Singapore has shut down a second Swiss private bank and fined two other financial institutions over their role in the widening international corruption scandal over Malaysia’s 1MDB state investment fund, The Financial Times reports.
The city state’s monetary authority ordered Falcon Private Bank to close over alleged serious anti money-laundering failings and improper conduct by senior managers, while UBS of Switzerland and Singapore’s DBS bank must pay a total of S$2.3m for allegedly breaching rules on stopping suspect financial flows write the FT’s Michael Peel and Don Weinland.
Falcon Bank, which is owned by Aabar Investments, an Abu Dhabi state investment fund, said the decision to scrap its Singapore licence was “regrettable and disappointing”, but added that it would not affect the bank’s “strategic development”.
It added it welcomed the completion of regulatory investigations, including by Swiss authorities, and said it had put in place “additional measures to prevent future issues”.
UBS said: “We take our responsibility to help detect and fight financial crime very seriously and worked closely with the regulators to resolve this matter”. DBS stated that it “takes our anti-money laundering obligations seriously and accepts MAS’ decision.”
The case highlights the broadening regulatory action against international banks in the 1MDB affair, as authorities in the US, Switzerland and elsewhere probe claims of multi-billion dollar looting from the fund.
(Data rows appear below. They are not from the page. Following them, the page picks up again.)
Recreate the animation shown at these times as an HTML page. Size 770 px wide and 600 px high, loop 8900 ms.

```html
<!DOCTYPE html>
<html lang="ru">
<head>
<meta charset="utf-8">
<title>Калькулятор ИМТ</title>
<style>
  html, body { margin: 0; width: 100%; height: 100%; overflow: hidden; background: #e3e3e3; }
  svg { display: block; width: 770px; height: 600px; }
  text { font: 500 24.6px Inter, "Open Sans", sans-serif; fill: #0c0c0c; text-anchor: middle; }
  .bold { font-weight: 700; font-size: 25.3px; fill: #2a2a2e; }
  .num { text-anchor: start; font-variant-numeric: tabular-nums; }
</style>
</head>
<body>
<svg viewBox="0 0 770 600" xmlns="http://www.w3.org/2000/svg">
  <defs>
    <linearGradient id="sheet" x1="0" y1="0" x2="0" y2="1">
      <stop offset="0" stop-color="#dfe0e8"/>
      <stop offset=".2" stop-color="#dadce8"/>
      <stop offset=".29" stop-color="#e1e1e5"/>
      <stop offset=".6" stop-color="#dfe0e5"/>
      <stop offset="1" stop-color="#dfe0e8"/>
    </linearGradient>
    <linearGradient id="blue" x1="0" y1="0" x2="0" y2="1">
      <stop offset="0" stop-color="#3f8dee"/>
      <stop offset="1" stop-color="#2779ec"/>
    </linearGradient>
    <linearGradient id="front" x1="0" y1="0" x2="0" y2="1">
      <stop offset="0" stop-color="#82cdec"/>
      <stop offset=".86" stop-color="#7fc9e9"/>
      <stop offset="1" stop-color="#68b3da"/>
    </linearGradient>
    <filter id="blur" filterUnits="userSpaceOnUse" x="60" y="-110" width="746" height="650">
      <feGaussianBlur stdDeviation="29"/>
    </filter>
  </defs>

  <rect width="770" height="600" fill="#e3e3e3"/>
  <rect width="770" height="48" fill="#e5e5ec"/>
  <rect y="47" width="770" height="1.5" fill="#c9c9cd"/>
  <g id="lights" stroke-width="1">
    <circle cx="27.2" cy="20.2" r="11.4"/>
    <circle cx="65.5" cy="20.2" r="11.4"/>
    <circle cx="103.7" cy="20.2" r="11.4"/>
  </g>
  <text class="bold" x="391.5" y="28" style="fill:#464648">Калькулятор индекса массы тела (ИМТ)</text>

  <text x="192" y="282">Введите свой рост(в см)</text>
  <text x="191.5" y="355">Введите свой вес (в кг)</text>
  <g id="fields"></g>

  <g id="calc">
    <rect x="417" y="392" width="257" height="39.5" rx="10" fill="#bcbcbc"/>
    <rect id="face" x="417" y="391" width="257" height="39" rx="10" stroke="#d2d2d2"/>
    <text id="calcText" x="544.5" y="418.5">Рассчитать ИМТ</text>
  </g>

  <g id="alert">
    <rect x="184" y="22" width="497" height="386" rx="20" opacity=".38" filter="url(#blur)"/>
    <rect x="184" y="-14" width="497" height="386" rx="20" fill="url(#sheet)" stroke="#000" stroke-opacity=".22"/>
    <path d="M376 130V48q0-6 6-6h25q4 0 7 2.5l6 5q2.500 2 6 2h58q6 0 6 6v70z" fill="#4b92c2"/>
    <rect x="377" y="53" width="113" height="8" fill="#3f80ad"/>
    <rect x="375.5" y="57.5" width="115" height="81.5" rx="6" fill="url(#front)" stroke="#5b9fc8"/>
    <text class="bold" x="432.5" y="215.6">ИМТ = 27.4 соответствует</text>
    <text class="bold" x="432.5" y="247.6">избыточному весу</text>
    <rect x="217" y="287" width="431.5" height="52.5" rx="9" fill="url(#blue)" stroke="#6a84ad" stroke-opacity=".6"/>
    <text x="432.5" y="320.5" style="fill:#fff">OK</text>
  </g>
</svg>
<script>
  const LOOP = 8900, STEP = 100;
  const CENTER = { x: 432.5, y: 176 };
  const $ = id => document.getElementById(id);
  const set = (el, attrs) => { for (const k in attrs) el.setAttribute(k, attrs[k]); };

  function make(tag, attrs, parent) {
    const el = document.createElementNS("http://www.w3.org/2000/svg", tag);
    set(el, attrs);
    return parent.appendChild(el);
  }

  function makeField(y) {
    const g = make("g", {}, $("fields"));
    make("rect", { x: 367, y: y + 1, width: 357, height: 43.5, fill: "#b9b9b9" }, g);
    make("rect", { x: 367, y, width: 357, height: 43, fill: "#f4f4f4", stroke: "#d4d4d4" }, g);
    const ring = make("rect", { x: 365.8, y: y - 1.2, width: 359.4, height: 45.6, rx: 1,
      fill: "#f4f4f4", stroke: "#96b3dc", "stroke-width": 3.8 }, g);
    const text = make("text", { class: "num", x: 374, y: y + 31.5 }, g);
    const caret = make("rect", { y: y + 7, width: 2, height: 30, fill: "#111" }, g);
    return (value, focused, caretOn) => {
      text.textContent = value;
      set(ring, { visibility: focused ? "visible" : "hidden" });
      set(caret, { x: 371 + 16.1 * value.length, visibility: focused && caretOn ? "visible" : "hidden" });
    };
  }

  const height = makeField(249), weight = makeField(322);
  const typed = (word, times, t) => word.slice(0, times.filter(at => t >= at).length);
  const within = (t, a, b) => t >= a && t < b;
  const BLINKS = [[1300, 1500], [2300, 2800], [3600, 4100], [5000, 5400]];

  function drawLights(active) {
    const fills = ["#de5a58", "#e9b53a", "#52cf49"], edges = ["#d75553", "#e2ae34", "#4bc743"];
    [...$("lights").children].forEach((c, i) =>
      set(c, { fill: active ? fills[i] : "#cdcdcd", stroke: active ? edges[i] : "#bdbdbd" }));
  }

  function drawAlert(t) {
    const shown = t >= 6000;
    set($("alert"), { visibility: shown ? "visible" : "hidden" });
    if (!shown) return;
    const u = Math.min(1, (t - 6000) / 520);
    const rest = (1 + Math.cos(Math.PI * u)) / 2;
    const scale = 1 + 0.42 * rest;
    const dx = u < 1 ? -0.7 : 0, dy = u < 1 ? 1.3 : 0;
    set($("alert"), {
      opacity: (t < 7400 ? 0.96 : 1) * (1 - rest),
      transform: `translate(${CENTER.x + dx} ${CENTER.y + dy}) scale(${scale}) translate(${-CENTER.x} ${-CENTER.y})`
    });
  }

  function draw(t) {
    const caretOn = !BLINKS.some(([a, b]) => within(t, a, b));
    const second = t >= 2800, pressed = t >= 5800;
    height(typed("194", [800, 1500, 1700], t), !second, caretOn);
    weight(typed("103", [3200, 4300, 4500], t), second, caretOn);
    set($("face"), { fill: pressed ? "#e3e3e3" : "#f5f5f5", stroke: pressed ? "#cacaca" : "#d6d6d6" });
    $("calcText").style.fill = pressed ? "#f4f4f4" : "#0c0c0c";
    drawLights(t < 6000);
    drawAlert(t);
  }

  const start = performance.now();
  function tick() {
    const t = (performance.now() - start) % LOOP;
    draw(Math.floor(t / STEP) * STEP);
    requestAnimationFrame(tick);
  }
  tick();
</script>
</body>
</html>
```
Singapore earlier this year ordered BSI, the Swiss private bank, to close its local operation over what regulators branded “the worst case of control lapses and gross misconduct” seen in the city state’s financial sector.